We love to talk. If we can’t do it in person face-to-face, we do it online via social media. And judging by the vast array of threads on Twitter and Facebook, we’ll talk about anything and everything … except our own mental health.
We know that mental health is important, as important as any other facet of our health. So why is it so much easier to take a “regular” first aid course than a mental health first aid course? Why are we uncomfortable even talking about it?
It’s time to have a conversation about mental health! Mega Health’s mental health workshops are an excellent first step in having that conversation.
Our informal Lunch and Learn sessions help all employees learn how mental health is defined, recognize and overcome some of the stigmas surrounding mental health, and develop non-judgmental listening skills.
What Supervisors and Managers Need to Know is an engaging and informative 3-hour workshop that teaches managers how to effectively recognize mental health related concerns, and how to implement a practical process for supporting their employees.
The 2-day Mental Health First Aid Workshop equips you with mental health crisis first aid procedures, resources, and appropriate treatments that could save your life or the life of someone close to you.
Mega Health holds Mental Health First Aid Workshops for the public every month from January to June, and from September to November in the Kitchener-Waterloo area, and for corporate clients on-site as arranged. This month’s public workshop is scheduled for November 26th and 27th at Faithlife Financial, 470 Weber St. North, in Waterloo. There are still a few spots open, so book now.
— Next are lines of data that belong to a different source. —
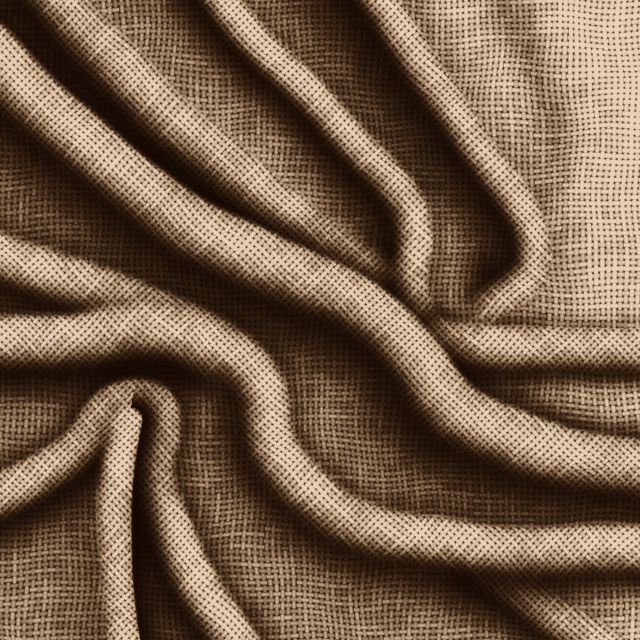
A WebGL 1 fragment shader for this texture:

```glsl
precision highp float;
// Draped burlap: rounded folds follow quadratic splines over a woven ground.
// Each fold adds a lit crest, an upper rim and soft shadows on both sides;
// the threads are an over-under lattice with uneven, slightly wavy yarn.

uniform vec2 u_resolution;

float shade;   // light reaching the cloth
float onFold;  // coverage by a fold, where the weave turns diagonal

float hash(vec2 p) {
  return fract(sin(dot(p, vec2(127.1, 311.7))) * 4375.85);
}

// Keeps the nearest (distance, side) along one quadratic arc.
vec2 nearArc(vec2 p, vec2 a, vec2 b, vec2 c, vec2 best) {
  vec2 from = a;
  for (int i = 1; i <= 7; i++) {
    float t = float(i) / 7.0;
    vec2 to = mix(mix(a, b, t), mix(b, c, t), t);
    vec2 along = to - from, off = p - from;
    float h = clamp(dot(off, along) / dot(along, along), 0.0, 1.0);
    float dist = length(off - along * h);
    if (dist < best.x) {
      best = vec2(dist, along.x * off.y - along.y * off.x);
    }
    from = to;
  }
  return best;
}

// form: half width, shadow on left of path, shadow on right, shadow reach.
void fold(vec2 p, vec2 a, vec2 b, vec2 c, vec2 d, vec2 e, vec2 f, vec4 form) {
  vec2 bc = 0.5 * (b + c), cd = 0.5 * (c + d), de = 0.5 * (d + e);
  vec2 best = nearArc(p, a, b, bc, vec2(9.0, 0.0));
  best = nearArc(p, bc, c, cd, best);
  best = nearArc(p, cd, d, de, best);
  best = nearArc(p, de, e, f, best);
  float x = (best.y < 0.0 ? -best.x : best.x) / form.x;

  // Melts the far end into the cloth
  float past = dot(p - f, normalize(f - e));
  float nearEnd = 1.0 - smoothstep(0.14, 0.24, length(p - f));
  float ease = 1.0 - nearEnd * smoothstep(-0.09, 0.0, past);

  // Shadows cast beside the fold, shorter on the upper side
  float reach = x > 0.0 ? 0.5 * form.w : form.w;
  float beyond = max(best.x - form.x, 0.0) / reach;
  float depth = x > 0.0 ? form.y : form.z;
  shade *= 1.0 - ease * depth * exp(-beyond * (0.5 + 0.8 * beyond));

  // Rounded body with a bright crest
  float lit = 0.92 + 0.04 * sin(p.x * 19.0 + 2.0 * sin(p.y * 14.0));
  lit *= 1.0 - 0.3 * x * x * step(0.0, x);
  lit *= 1.0 - 0.88 * form.z * smoothstep(-0.2, 1.45, -x);
  float rim = 1.0 - smoothstep(0.35 + 0.75 * min(form.y, 0.7), 1.1, x);
  float body = ease * smoothstep(-1.7, -0.6, x) * rim;
  shade = mix(shade, lit, body);
  onFold = mix(onFold * (1.0 - body), 1.0, body);
}

// Plain weave: yarns alternate over and under, leaving dark holes.
float weave(vec2 p) {
  p += 0.16 * sin(p.yx * 0.43 + 1.7 * sin(p * 0.19));
  vec2 cell = floor(p), edge = abs(fract(p) - 0.5) * 2.0;
  float over = mod(cell.x + cell.y, 2.0);
  vec2 yarn = 1.0 - edge * edge;
  vec2 uneven = vec2(hash(vec2(cell.x, floor(p.y / 5.0))),
                     hash(vec2(floor(p.x / 5.0), cell.y + 61.0)));
  yarn *= 0.74 + 0.36 * uneven;
  yarn *= mix(vec2(1.0, 0.8), vec2(0.8, 1.0), over);
  return max(yarn.x, yarn.y) * (0.5 + 0.5 * min(yarn.x + yarn.y, 1.0));
}

void main() {
  vec2 uv = gl_FragCoord.xy / u_resolution;
  vec2 p = uv + 0.003 * sin(uv.yx * 23.0 + 2.0 * sin(uv * 11.0));
  onFold = 0.0;

  // Ground light, brightest at right, with a ripple in the upper right
  shade = 0.66 + 0.25 * smoothstep(0.62, 0.92, p.x + 0.2 * (p.y - 0.5));
  shade += 0.08 * smoothstep(0.55, 0.8, p.y) * smoothstep(0.2, 0.4, p.x);
  float ripple = p.x - 0.82 - 0.05 * sin(p.y * 9.0 + 1.0);
  shade -= 0.34 * exp(-ripple * ripple * 420.0) * smoothstep(0.62, 0.82, p.y);

  // Upper folds, descending to the right
  fold(p, vec2(0.57, 1.03), vec2(0.675, 0.88), vec2(0.755, 0.76),
       vec2(0.85, 0.63), vec2(0.825, 0.54), vec2(0.71, 0.49), vec4(0.031, 0.25, 0.88, 0.1));
  fold(p, vec2(0.33, 1.02), vec2(0.445, 0.89), vec2(0.56, 0.775),
       vec2(0.66, 0.66), vec2(0.635, 0.52), vec2(0.71, 0.46), vec4(0.031, 0.2, 0.88, 0.055));
  fold(p, vec2(0.69, 0.475), vec2(0.75, 0.46), vec2(0.82, 0.455),
       vec2(0.89, 0.46), vec2(0.95, 0.46), vec2(1.25, 0.46), vec4(0.036, 0.3, 0.78, 0.035));
  fold(p, vec2(0.07, 1.03), vec2(0.18, 0.905), vec2(0.30, 0.79),
       vec2(0.42, 0.69), vec2(0.53, 0.61), vec2(0.63, 0.53), vec4(0.048, 0.05, 0.88, 0.05));

  // Long central fold
  fold(p, vec2(-0.03, 0.93), vec2(0.20, 0.705), vec2(0.42, 0.585),
       vec2(0.615, 0.51), vec2(0.75, 0.275), vec2(1.25, 0.245), vec4(0.046, 0.6, 0.86, 0.08));

  // Lower corner fold, then the long lower fold
  fold(p, vec2(0.76, 0.115), vec2(0.82, 0.08), vec2(0.87, 0.04),
       vec2(0.92, 0.01), vec2(0.98, -0.04), vec2(1.2, -0.25), vec4(0.035, 0.1, 0.8, 0.05));
  fold(p, vec2(-0.03, 0.615), vec2(0.20, 0.535), vec2(0.43, 0.43),
       vec2(0.41, 0.27), vec2(0.68, 0.115), vec2(1.25, 0.16), vec4(0.04, 0.3, 0.8, 0.055));

  // Left roll, arch and the narrow pleat inside it
  fold(p, vec2(-0.03, 0.465), vec2(0.10, 0.47), vec2(0.20, 0.49),
       vec2(0.28, 0.48), vec2(0.34, 0.45), vec2(0.39, 0.40), vec4(0.045, 0.3, 0.9, 0.055));
  fold(p, vec2(-0.03, 0.22), vec2(0.12, 0.275), vec2(0.17, 0.39),
       vec2(0.275, 0.36), vec2(0.21, 0.22), vec2(0.46, -0.14), vec4(0.036, 0.4, 0.85, 0.05));
  fold(p, vec2(0.20, 0.34), vec2(0.19, 0.27), vec2(0.18, 0.19),
       vec2(0.18, 0.11), vec2(0.19, 0.05), vec2(0.24, -0.25), vec4(0.024, 0.85, 0.3, 0.08));

  // Threads: square on the ground, diagonal where the cloth bends
  float flatWeave = weave(p * 108.0);
  float bentWeave = weave(mat2(0.71, 0.71, -0.71, 0.71) * p * 116.0);
  float threads = mix(flatWeave, bentWeave, smoothstep(0.3, 0.7, onFold));
  float slub = sin(p.x * 71.0 + 3.0 * sin(p.y * 17.0)) * sin(p.y * 83.0 + 2.0 * sin(p.x * 13.0));
  float tone = shade * (0.42 + 0.77 * threads + 0.03 * slub);

  // Brown shadow to pale straw
  vec3 color = mix(vec3(0.07, 0.025, 0.005), vec3(0.44, 0.305, 0.18), smoothstep(0.0, 1.0, tone * 1.2 + 0.02));
  color = mix(color, vec3(0.91, 0.82, 0.72), smoothstep(0.35, 1.05, tone));
  gl_FragColor = vec4(color, 1.0);
}
```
Mental health training should be seen as an investment. Companies often recognize the importance of technical and managerial training for their staff, but mental health training … not so much. They understand that if they wish to have a successful implementation of a new piece of machinery, a new business process, or a new application from IT, their staff is going to need training. But training their employees to cope with work-related stress is often overlooked. As a consequence, organizations may be costing themselves a fortune.
A report by Business Insider notes that “employees under high levels of stress cost 40% more than the average worker.” This is due in part to “health care claims, workers’ compensation claims, absenteeism, employee turnover, productivity losses, and other direct and indirect costs.”
Even organizations that recognize the value of mental health training may have difficulty fitting it into their budget. If this is the case with your organization, you may be able to receive funding from the Ontario Ministry of Training, Colleges and Universities through the Canada-Ontario Job Grant Program.
If you can’t afford to have your entire staff out of the office for two days, consider sending one individual each month. However you arrange it, it’s a conversation well-worth having.